Camelot Theatre Company in Talent has chosen the show as the first musical of its 2007 season. "Man of La Mancha" will preview at 8 p.m. Wednesday, March 14, and Thursday, March 15, with tickets at $12.

Opening night will be at 8 p.m. Friday, March 16. The show will run at 8 p.m. Thursdays, Fridays and Saturdays and 2 p.m. Sundays through April 15. There will be a pay-what-you-can performance at 8 p.m. Wednesday, March 21.

The Broadway production won five Tony Awards including Best Musical, Best Composer and Best Lyricist, as well as the New York Drama Critics Circle Award for Best Musical. "Man of La Mancha" is set in 16th century Spain and based on Cervantes' poignant novel "Don Quixote,"about a dying old knight with an impossible dream: to see things not as they are, but as they ought to be.

Camelot's Artistic Director Livia Genise directs, Karl Iverson provides musical direction and choreography is by Audrey Flint. "Man of La Mancha" features Don Matthews as Miguel De Cervantes/Don Quixote, Keith Fuller as Sancho Panza, Renee Hewitt as Aldonza/Dulcinea and Paul Jones as The Governor/Innkeeper.

A voice teacher and member of the music faculty at SOU, Matthews has appeared on stage at Camelot as Frederick Eggerman in "A Little Night Music," Lancelot in "Camelot" and Father in "Children of Eden." The NPR morning voice on The Classics and News Service, Matthews also has appeared in numerous Rogue Valley productions, including "South Pacific," "The Fantasticks," and "Our Town."
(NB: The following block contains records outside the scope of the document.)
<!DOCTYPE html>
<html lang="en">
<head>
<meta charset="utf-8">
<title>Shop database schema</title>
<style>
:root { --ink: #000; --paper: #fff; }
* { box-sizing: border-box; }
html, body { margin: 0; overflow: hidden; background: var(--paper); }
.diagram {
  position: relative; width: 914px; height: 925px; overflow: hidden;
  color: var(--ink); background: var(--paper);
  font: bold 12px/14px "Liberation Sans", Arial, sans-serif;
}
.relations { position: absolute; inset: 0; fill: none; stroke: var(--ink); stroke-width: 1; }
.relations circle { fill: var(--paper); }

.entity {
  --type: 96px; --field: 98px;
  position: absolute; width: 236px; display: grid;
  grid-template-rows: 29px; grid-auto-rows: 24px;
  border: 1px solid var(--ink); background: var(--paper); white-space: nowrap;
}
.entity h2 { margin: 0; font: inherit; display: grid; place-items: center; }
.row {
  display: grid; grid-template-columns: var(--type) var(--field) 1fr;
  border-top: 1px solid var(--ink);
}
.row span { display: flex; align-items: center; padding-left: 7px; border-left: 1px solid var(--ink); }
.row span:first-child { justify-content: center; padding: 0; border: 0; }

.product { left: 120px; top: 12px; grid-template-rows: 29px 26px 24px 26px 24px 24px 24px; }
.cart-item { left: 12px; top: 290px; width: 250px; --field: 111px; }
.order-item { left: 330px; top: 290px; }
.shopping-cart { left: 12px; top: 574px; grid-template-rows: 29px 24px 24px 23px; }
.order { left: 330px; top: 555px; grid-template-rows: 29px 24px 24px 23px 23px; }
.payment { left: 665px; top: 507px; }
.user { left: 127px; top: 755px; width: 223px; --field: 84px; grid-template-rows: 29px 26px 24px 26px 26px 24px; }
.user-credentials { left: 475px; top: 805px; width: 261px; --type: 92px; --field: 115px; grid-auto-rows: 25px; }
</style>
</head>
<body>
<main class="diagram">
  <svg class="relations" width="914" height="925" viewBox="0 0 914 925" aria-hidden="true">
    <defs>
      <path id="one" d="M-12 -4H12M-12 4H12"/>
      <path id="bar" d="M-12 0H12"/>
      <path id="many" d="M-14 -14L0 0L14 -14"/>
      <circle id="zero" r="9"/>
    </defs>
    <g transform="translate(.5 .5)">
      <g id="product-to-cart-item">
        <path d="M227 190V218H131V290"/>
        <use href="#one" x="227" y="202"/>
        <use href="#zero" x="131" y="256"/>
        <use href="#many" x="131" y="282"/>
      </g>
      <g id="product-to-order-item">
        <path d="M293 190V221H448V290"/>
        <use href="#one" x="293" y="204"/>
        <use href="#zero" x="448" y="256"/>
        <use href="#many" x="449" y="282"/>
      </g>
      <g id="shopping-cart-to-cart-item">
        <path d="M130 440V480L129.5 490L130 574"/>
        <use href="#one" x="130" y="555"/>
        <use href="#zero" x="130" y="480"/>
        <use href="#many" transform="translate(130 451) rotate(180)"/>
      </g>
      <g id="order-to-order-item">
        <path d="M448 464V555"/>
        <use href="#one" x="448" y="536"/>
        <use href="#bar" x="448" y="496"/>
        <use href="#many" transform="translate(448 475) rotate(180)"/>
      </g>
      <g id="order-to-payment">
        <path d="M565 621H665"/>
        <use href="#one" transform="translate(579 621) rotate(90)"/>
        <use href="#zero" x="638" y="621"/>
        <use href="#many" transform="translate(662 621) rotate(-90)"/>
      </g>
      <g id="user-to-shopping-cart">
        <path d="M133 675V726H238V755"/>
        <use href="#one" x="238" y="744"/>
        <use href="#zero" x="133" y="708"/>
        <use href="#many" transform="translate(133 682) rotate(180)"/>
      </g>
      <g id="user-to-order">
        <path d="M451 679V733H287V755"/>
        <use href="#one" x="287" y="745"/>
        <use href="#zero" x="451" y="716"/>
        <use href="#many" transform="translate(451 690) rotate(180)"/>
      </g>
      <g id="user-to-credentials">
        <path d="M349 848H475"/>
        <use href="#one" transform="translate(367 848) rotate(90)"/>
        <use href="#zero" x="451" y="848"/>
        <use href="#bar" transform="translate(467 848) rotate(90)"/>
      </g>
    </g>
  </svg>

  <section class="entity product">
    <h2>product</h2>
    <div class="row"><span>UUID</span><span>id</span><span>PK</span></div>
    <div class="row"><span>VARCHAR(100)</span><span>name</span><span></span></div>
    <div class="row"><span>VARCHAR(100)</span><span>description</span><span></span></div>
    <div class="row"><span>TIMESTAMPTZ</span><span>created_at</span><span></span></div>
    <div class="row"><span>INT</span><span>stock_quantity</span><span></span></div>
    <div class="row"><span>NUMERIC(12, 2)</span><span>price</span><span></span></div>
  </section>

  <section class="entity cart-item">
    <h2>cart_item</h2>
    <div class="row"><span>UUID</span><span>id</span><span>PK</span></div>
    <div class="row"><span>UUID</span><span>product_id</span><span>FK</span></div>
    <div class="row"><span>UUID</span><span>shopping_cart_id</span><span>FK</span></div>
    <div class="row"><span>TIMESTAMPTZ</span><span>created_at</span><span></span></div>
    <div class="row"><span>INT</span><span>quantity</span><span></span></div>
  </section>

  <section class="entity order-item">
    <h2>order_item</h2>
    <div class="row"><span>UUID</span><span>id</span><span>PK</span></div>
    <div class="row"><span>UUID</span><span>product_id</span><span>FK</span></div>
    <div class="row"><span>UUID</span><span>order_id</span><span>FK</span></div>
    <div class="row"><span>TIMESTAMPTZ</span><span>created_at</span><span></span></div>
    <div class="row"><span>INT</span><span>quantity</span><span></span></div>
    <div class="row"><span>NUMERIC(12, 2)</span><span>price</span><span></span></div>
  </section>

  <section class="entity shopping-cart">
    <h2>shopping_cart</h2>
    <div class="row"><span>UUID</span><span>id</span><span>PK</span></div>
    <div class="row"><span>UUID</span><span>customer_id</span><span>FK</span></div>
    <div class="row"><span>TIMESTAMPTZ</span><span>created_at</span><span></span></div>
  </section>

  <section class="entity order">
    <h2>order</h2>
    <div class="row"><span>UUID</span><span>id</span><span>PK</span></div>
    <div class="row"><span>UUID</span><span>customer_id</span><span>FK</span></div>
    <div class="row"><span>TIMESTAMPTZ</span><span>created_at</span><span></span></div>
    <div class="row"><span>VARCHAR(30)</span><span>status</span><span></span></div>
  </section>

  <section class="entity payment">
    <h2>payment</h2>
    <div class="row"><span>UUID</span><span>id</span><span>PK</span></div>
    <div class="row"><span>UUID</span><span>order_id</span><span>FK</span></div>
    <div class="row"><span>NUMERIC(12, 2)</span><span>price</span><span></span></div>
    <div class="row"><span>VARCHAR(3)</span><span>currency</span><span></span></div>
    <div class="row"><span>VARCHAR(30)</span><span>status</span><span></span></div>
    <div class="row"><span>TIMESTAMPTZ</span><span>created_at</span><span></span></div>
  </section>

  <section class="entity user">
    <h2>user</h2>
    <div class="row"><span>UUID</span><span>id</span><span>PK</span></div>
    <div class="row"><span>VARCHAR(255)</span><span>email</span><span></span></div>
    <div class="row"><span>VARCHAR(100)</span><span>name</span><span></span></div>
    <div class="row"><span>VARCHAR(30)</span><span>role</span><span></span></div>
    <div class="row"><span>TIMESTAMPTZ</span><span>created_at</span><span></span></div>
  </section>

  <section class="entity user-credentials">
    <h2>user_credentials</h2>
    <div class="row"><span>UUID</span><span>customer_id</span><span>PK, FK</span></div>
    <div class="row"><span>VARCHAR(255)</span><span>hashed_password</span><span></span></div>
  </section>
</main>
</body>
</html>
Keith Fuller is making his Camelot debut after more than 20 years as a musician. He has performed roles in "Godspell," "Fiddler on the Roof," "Little Shop of Horrors," "Christmas Tuna," "Elephant Man" and several others. He spends his days as "Kuzin Keith" on KRRM 94.7 FM.

A former Bay Area actress, Hewitt has been performing for more than 22 years from New York to LA. At Camelot she appeared as Annie Sullivan in "The Miracle Worker," Guenevere in "Camelot" and Lottie in "Enchanted April." She has also appeared in "A Little Night Music," "Master Class," Born Yesterday," "Carnival" and "Children of Eden." Hewitt recently wrote and starred in "Spotlight on Julie Andrews."

A retired theater arts professor, Jones has more than 100 acting roles to his credit. At Camelot he has played Beatty in "Fahrenheit 451," Ben Franklin in "1776," both Merlyn and Pellinore in "Camelot," Colonel Parker in "Judgment at Nuremberg" and has directed "The Dresser" and "The Heidi Chronicles."

Also in the cast of "Man of La Mancha" are Kristie Abart as the Housekeeper, Mark Barsekian as the Barber, Jamison Challeen as Pedro, Charles Cherry as Gonzago, Bart Grady as Juan, Mae Jeffs as Carmelita, Jeremy Johnson as Julio (and on guitar), Kathleen Kellenbeck as Antonia, Shannon McReynolds as Fermina, Dennis Nicomede as Paco, David Rees as the Captain of the Inquisition, Jack Seybold as the Padre, Leah Simon-Westreich as Rosalita, John Simutis as Anselmo, Merrill Smith as the Duke/Dr. Carrasco and Wendy Spurgeon as Maria.

Musicians in the orchestra pit Chris Matthews (percussion), George Arnall (trumpet and electric bass) join Karl Iverson (keyboards). Jeremy Johnson adds guitar from the stage.

The production team for "Man of La Mancha" includes stage manager Kaitie Warner, assistant stage manager Tara Watkins and Camelot's resident designers, costumer Emily Ehrlich Inget, set designer and master carpenter Don Zastoupil, lighting designer Bart Grady and sound designer Charles Cherry.

Tickets are $19 for adults and $17 for students and seniors. Tickets are available at the theater 1 to 5 p.m. Monday through Saturday and one hour before performances, at www.CamelotTheatre.org or call 535-5250.

Camelot Theatre Company will stage the adventures of the knight Don Quixote in the musical “Man of La Mancha.” - Photo by Steve Sutfin